Lessons From The Lobster


One of the most often-asked questions I get asked as a pastor has to do with pain and suffering. In my experience,  people who are going through difficult seasons almost always want to ascribe some kind of meaning to what is happening to them.  

But sometimes, there doesn't seem to be any meaning to ascribe.  

"It seems so pointless sometimes," a church member, who was going through a very rough patch of life told me once.  "I am fine with accepting God's will, and I get that sometimes stuff just happens, but this just feels meaningless to me.  It's like God's cruel joke."  

In the past I have been guilty of answering these kinds of questions with platitudes.  "If God brought you to it, then God will get you through it," comes to mind.  

There's truth in platitudes, don't get me wrong.  But it seems to me that what we need most in our valley-of-the-shadow seasons is to be able reframe our suffering and hardships in a way that leads us to a deeper connection to God.   

I read recently that in the first year of it's life, a lobster will shed it's shell up to fourteen times.   Shedding it's shell takes the lobster about ten days, and during that time when it's naked, vulnerable and without any armor it will grow seven percent.  

When we go through seasons of loss, hardship, tough times, pain and suffering we often find that the "armor" we've constructed on our own (a false sense of safety, security coupled with our own strength) falls apart.
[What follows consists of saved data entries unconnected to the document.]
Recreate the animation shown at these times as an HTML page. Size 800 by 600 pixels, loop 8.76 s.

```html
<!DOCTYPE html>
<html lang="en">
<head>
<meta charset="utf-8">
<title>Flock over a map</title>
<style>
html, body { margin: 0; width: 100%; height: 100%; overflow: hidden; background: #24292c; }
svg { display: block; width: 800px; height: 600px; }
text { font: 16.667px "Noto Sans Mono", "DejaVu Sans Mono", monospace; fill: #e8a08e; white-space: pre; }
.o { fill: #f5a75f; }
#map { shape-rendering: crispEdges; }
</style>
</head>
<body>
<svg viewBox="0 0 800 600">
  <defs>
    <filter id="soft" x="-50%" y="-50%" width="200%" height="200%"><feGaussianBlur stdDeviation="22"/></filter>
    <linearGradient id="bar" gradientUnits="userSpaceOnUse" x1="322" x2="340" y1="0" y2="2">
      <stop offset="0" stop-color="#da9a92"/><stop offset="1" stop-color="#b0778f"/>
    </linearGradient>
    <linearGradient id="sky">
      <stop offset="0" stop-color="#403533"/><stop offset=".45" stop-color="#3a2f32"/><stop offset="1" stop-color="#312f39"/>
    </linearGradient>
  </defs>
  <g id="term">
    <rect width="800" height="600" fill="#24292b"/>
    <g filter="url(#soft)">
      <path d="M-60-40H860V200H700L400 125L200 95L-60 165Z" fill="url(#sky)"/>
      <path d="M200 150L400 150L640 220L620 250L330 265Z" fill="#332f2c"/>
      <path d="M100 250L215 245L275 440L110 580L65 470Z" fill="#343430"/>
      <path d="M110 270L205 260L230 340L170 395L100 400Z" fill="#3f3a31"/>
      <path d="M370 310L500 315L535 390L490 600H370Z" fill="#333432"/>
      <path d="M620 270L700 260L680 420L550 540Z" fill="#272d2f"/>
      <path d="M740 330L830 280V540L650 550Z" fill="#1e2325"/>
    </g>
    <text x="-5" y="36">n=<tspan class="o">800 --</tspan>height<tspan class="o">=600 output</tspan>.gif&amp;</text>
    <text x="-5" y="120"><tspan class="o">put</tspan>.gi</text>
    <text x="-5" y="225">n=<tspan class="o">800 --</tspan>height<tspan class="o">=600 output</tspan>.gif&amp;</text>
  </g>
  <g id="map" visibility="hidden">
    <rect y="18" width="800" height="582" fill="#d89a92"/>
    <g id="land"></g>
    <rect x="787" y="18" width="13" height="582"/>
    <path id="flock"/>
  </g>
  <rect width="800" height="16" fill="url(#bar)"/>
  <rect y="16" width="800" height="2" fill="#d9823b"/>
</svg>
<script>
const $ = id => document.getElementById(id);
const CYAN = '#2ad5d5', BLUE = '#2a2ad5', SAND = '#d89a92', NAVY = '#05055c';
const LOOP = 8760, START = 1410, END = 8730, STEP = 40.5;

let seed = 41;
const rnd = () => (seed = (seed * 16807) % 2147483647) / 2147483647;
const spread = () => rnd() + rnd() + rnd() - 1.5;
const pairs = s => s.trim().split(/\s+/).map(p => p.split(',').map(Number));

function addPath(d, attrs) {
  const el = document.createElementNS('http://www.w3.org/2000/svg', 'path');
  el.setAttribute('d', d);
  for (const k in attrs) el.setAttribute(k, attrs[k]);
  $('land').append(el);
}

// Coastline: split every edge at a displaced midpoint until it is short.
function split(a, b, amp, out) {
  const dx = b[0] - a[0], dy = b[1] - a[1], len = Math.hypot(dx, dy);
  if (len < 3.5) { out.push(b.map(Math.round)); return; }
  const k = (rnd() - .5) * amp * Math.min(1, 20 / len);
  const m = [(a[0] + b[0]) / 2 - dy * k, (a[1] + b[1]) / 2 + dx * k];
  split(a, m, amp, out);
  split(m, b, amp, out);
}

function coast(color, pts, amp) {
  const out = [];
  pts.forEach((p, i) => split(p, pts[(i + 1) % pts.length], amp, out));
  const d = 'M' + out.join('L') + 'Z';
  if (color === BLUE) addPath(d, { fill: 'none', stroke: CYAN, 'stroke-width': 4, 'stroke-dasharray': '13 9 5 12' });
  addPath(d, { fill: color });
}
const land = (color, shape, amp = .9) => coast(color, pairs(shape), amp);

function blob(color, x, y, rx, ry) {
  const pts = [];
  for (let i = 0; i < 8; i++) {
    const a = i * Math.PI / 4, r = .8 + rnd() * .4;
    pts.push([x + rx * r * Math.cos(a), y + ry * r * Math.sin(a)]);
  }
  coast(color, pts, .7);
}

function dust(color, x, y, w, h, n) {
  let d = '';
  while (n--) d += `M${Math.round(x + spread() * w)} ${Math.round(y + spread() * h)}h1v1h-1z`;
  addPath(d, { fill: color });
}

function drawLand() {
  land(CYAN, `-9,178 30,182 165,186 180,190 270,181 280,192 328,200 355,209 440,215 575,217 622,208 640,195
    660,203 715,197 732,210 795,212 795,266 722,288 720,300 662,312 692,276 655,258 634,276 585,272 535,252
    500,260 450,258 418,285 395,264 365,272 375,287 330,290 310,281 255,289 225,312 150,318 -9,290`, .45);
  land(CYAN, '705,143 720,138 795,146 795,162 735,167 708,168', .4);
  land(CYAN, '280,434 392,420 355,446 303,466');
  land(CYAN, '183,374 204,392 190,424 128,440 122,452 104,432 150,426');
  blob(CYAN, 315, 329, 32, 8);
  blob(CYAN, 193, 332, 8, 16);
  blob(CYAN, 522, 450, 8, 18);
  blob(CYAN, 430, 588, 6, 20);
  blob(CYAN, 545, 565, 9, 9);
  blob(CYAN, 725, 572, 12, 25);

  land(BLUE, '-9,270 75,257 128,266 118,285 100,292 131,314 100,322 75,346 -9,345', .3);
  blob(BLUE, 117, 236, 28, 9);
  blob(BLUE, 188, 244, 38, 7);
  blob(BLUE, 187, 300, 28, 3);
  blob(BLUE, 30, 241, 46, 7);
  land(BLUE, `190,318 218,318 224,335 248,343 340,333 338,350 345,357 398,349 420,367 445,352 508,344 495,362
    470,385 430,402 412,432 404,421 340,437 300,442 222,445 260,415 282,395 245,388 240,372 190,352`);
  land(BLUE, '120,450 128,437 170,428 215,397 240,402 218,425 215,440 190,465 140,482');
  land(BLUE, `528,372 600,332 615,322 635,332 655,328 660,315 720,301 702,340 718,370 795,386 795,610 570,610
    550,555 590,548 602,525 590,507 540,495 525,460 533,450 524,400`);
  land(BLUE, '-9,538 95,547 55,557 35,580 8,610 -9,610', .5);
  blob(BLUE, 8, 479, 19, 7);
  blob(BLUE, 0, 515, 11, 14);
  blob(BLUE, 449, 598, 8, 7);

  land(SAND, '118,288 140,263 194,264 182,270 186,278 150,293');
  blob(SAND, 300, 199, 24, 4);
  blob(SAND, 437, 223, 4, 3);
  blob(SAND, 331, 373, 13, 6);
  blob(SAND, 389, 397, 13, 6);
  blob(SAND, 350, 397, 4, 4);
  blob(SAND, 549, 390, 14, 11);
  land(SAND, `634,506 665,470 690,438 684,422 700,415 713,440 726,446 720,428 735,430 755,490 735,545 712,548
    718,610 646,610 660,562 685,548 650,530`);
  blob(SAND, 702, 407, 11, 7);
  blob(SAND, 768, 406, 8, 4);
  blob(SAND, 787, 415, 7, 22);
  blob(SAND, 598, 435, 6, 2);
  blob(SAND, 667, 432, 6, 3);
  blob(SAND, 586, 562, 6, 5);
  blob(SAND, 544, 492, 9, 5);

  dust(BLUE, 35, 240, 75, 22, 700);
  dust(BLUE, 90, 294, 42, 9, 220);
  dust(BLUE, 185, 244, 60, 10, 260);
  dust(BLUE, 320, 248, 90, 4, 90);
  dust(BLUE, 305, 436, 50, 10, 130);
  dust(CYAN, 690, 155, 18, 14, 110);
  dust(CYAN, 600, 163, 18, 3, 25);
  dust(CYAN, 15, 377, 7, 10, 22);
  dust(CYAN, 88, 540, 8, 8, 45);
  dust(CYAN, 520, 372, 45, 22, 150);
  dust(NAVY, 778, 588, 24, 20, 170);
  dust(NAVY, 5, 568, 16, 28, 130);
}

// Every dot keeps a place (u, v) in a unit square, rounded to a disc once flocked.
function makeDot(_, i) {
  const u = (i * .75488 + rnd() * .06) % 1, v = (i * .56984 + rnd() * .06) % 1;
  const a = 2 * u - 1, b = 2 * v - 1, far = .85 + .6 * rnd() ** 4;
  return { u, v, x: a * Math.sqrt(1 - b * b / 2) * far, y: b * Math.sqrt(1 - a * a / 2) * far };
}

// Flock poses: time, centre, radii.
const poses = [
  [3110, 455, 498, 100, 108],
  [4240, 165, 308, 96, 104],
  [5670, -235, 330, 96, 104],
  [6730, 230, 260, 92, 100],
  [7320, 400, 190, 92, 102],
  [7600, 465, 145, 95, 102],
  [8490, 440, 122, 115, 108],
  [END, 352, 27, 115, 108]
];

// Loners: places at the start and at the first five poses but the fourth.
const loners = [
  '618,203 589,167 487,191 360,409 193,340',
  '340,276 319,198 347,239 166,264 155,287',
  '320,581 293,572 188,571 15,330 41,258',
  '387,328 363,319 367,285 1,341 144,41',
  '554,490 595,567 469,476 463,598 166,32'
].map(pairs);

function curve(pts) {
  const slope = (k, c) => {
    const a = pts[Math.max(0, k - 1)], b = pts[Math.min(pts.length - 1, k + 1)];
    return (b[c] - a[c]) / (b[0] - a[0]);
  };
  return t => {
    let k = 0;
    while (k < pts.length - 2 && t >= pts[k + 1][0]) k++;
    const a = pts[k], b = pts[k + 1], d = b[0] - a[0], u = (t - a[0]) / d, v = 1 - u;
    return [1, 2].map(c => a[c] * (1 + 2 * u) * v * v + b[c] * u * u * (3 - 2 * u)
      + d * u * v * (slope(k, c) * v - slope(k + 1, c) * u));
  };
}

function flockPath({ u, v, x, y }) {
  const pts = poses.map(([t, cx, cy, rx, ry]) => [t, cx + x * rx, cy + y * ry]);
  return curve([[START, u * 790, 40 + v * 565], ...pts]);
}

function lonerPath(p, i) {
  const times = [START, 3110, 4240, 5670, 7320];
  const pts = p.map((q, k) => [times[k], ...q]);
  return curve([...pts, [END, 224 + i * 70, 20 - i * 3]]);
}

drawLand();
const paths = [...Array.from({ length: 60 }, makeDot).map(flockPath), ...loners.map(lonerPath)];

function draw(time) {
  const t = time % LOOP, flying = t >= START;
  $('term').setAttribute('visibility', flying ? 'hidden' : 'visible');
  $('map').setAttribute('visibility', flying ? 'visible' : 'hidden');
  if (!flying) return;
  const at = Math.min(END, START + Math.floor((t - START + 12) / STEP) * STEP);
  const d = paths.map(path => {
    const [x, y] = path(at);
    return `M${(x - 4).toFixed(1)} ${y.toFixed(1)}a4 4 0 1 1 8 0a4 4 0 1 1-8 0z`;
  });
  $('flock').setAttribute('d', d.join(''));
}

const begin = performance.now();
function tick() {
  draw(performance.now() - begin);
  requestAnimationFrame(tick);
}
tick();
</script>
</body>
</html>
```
I know that feeling all too well.  

But, almost every moment of spiritual growth in my life came after a season of shadow.  After I've experienced hardship and suffering, I have discovered a deeper sense of God's presence.  I've drawn closer to God and stronger in my faith after I've known vulnerability and seen my self-constructed armor disintegrate.

May you find in the midst of your hard times a sense of God's real presence in your life.  May you find that the meaning you seek within the season of shadow is the strength you gain through your full and complete reliance on God in the midst of it.  

And may the grace and peace of our Lord Jesus Christ be with you now and always. Amen. 

Comments

Popular posts from this blog

The Lord Needs It: Lessons From A Donkey

The Light & The Darkness: A Christmas Eve Sermon

Different - Week One: Trust